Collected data
____
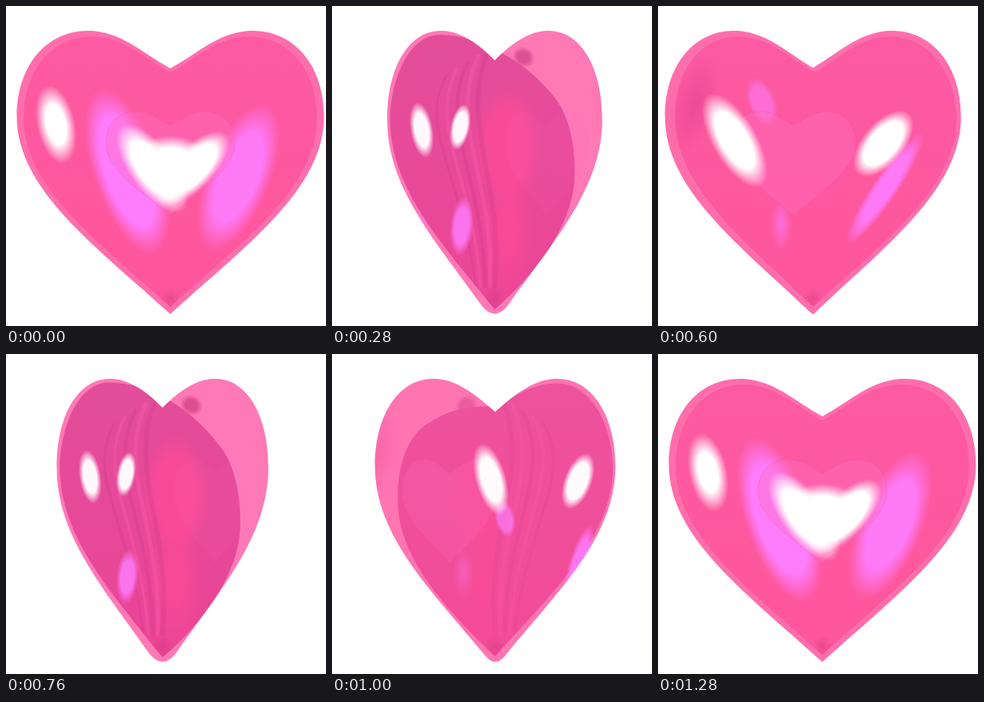
Recreate the animation shown at these times as an HTML page with a canvas. Size 400x400 px, loop 1.32 s.

```html
<!DOCTYPE html>
<html lang="en">
<head>
<meta charset="utf-8">
<title>Turning heart</title>
<style>
  html, body { margin: 0; width: 100%; height: 100%; overflow: hidden; background: #fff; }
  canvas { display: block; width: 400px; height: 400px; }
</style>
</head>
<body>
<canvas id="stage" width="400" height="400"></canvas>
<script>
const ctx = document.getElementById('stage').getContext('2d');
const LOOP = 1320, STEP = 40, TURN = 1280;
const AXIS = 199.5, MID_Y = 190, DEPTH = 66, SLICES = 120;
const RAD = Math.PI / 180;
const WHITE = '255,255,255', VIOLET = '255,125,255';

// Eased turn: [time, degrees]
const TURNS = [[0, 0], [160, 14.5], [440, 105], [600, 163.5], [920, 294], [1120, 345], [TURN, 360]];

// Half outline as bezier points: a full lobe, and a lobe smoothed into a teardrop
const LOBE = [[35, 59], [62, 31], [103, 31], [157, 31], [192, 77], [192, 138], [192, 230], [92, 301]];
const DROP = [[50, 62], [100, 95], [140, 135], [165, 165], [174, 205], [170, 240], [160, 290], [90, 350]];
const NOTCH = [0, 78], TIP = [0, 385];

const clamp = (v, lo, hi) => Math.min(hi, Math.max(lo, v));
const mix = (a, b, k) => a + (b - a) * k;
const blend = (p, q, k) => p.map((v, i) => mix(v, q[i], k));
const smooth = (a, b, v) => {
  const k = clamp((v - a) / (b - a), 0, 1);
  return k * k * (3 - 2 * k);
};

function angleAt(time) {
  const last = TURNS.length - 1;
  let i = 0;
  while (i < last - 1 && time > TURNS[i + 1][0]) i++;
  const slope = n => n === 0 || n === last ? 0
    : (TURNS[n + 1][1] - TURNS[n - 1][1]) / (TURNS[n + 1][0] - TURNS[n - 1][0]);
  const [t0, a0] = TURNS[i], [t1, a1] = TURNS[i + 1];
  const span = t1 - t0, k = (time - t0) / span, r = 1 - k;
  return a0 * (1 + 2 * k) * r * r + a1 * k * k * (3 - 2 * k)
    + span * k * r * (slope(i) * r - slope(i + 1) * k);
}

// drop smooths the lobe on the near side; bulge pushes the middle sideways
function addHeart(path, cx, squeeze, scale, { drop = 0, near = 1, bulge = 0 } = {}) {
  const place = ([x, y]) => {
    const rise = (y - MID_Y) / (TIP[1] - MID_Y);
    return [cx + x * scale * squeeze + bulge * (1 - rise * rise), MID_Y + (y - MID_Y) * scale];
  };
  const half = side => LOBE.map((p, i) => {
    const goal = side === near ? DROP[i] : i === 0 ? [20, 35] : p;
    const [x, y] = blend(p, goal, drop);
    return place([side * x, y]);
  });
  const notch = place(blend(NOTCH, [10 * near, 42], drop)), tip = place(TIP);
  const right = half(1), left = half(-1);
  const curve = (a, b, c) => path.bezierCurveTo(...a, ...b, ...c);
  path.moveTo(...notch);
  curve(right[0], right[1], right[2]);
  curve(right[3], right[4], right[5]);
  curve(right[6], right[7], tip);
  curve(left[7], left[6], left[5]);
  curve(left[4], left[3], left[2]);
  curve(left[1], left[0], notch);
  path.closePath();
}

function glow(color, core, x, y, rx, ry, tilt, alpha) {
  if (alpha <= 0) return;
  ctx.save();
  ctx.translate(x, y);
  ctx.rotate(tilt * RAD);
  ctx.scale(rx, ry);
  const fill = ctx.createRadialGradient(0, 0, 0, 0, 0, 1);
  fill.addColorStop(0, `rgba(${color},${alpha})`);
  fill.addColorStop(core, `rgba(${color},${alpha})`);
  fill.addColorStop(1, `rgba(${color},0)`);
  ctx.fillStyle = fill;
  ctx.fillRect(-1, -1, 2, 2);
  ctx.restore();
}

function drawInterior(cx, dir, side) {
  ctx.save();
  ctx.globalAlpha = side;
  glow('255,75,150', 0.6, cx - dir * 16, 175, 42, 75, 0, 0.9);
  glow('255,75,150', 0.3, cx - dir * 16, 280, 34, 85, 0, 0.8);
  ctx.lineCap = 'round';
  for (let i = 0; i < 5; i++) {
    const x = cx + dir * (8 + i * 13);
    ctx.strokeStyle = i % 2 ? 'rgba(255,95,175,.4)' : 'rgba(190,50,130,.25)';
    ctx.lineWidth = 6 - i * 0.7;
    ctx.beginPath();
    ctx.moveTo(x, 55 + i * 8);
    ctx.bezierCurveTo(x + dir * 38, 150, x - dir * 20, 210, cx + dir * i * 6, 350);
    ctx.stroke();
  }
  ctx.restore();
}

// Reflections slide with the tilt, merge when facing front and gather into a pair at the side
function drawReflections(cx, angle, squeeze, dir, side, drawInner) {
  const t = clamp(angle / 15, -1, 1), front = 1 - Math.abs(t);
  const reach = dir * (190 * squeeze - 48);
  const leftEdge = reach + Math.min(0, dir * 26), rightEdge = reach + Math.max(0, dir * 26);
  const shine = (color, core, facing, edge) => {
    const [x, ...shape] = blend(facing, edge, side);
    glow(color, core, cx + x, ...shape);
  };

  glow('222,58,142', 0.1, cx + 149 * t, 124, 28, 66, -15 * t, 0.45 * Math.abs(t) * (1 - side));
  shine(VIOLET, 0.65,
    [-70 - 6 * t + 16 * front, 181 + 61 * t + 26 * front, 24 + 7 * t + 18 * front,
      53 + 21 * t + 55 * front, -27 - 5 * t + 8 * front, 0.78 + 0.22 * t + 0.2 * front],
    [leftEdge, 298, 8, 15, 0, 0.8]);
  shine(VIOLET, 0.6,
    [81 - 9 * t + 4 * front, 214 - 14 * t, 26 + 10 * t + 14 * front, 98 + 14 * t, 29 - 5 * t - 7 * front, 0.9],
    [rightEdge, 298, 8, 15, 0, 0.8]);
  glow(VIOLET, 0.2, cx - 40, 273, 13, 32, 0, -0.55 * t * (1 - side));

  drawInner();

  glow(WHITE, 0.5, cx - 143 - 17 * t, 148 - 9 * t, 24 - 13 * t, 50 - 14 * t, -12 + 12 * t,
    (1 + Math.min(t, 0)) * (1 - side));
  glow(WHITE, 0.5, cx, 192, 48, 30, 0, front);
  shine(WHITE, 0.6,
    [-78 + 20 * t + 55 * front, 178 + 10 * t + 25 * front, 28, 66, -36 - 6 * t, 1],
    [leftEdge, 145, 10, 26, 0, 0.95]);
  shine(WHITE, 0.65,
    [76 - 12 * t - 48 * front, 172 + 31 * front, 26, 50 + 10 * front, 44 + 4 * t, 1],
    [rightEdge, 145, 8, 23, 0, 0.95]);
}

function draw(time) {
  const turn = angleAt(Math.min(time, TURN));
  const angle = turn - 180 * Math.round(turn / 180);
  const squeeze = Math.cos(angle * RAD), lean = Math.sin(angle * RAD);
  const cx = AXIS + 6 * Math.cos(turn * RAD);
  const dir = angle < 0 ? 1 : -1;
  const side = smooth(22, 62, Math.abs(angle));

  const body = new Path2D();
  for (let i = 0; i <= SLICES; i++) {
    const tilt = Math.PI * (i / SLICES - 0.5);
    addHeart(body, cx + DEPTH * Math.sin(tilt) * lean, squeeze, Math.cos(tilt));
  }
  const face = new Path2D();
  addHeart(face, cx, squeeze, mix(0.955, 0.975, side), { drop: side, near: -dir, bulge: -14 * lean });
  const inner = new Path2D();
  addHeart(inner, cx + 85 * lean, squeeze * 1.15, 0.365);

  ctx.fillStyle = '#fff';
  ctx.fillRect(0, 0, 400, 400);
  ctx.save();
  ctx.fillStyle = `rgb(255,${mix(110, 124, side)},${mix(172, 184, side)})`;
  ctx.fill(body);
  ctx.clip(body);
  glow('240,130,250', 0.1, cx - dir * 86, 180, 14, 65, 0, side * 0.4);
  glow('190,45,115', 0.5, cx - dir * 36, 64, 15, 13, -30 * dir, side * 0.7 * smooth(0.28, 0.4, squeeze));

  ctx.save();
  ctx.clip(face);
  const tone = ctx.createLinearGradient(0, 31, 0, 385);
  tone.addColorStop(0, `rgb(${mix(252, 220, side)},${mix(90, 74, side)},${mix(162, 152, side)})`);
  tone.addColorStop(1, `rgb(${mix(255, 230, side)},${mix(86, 64, side)},${mix(156, 148, side)})`);
  ctx.fillStyle = tone;
  ctx.fillRect(0, 0, 400, 400);
  drawInterior(cx, dir, side);
  glow('205,55,125', 0.1, cx, 366, 13, 14, 0, 0.4);
  ctx.restore();

  drawReflections(cx, angle, squeeze, dir, side, () => {
    ctx.save();
    ctx.globalAlpha = 1 - side;
    ctx.fillStyle = 'rgba(255,110,190,.4)';
    ctx.fill(inner);
    ctx.strokeStyle = 'rgba(235,75,165,.25)';
    ctx.stroke(inner);
    ctx.restore();
  });
  ctx.restore();
}

function tick() {
  const time = performance.now() % LOOP;
  draw(Math.floor(time / STEP) * STEP);
  requestAnimationFrame(tick);
}
tick();
</script>
</body>
</html>
```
____
**PROMPT:** When the word "core" shows up in a line of the entries, pull that line out.

**SOLUTION FOR THIS TASK:**
function glow(color, core, x, y, rx, ry, tilt, alpha) {
  fill.addColorStop(core, `rgba(${color},${alpha})`);
  const shine = (color, core, facing, edge) => {
    glow(color, core, cx + x, ...shape);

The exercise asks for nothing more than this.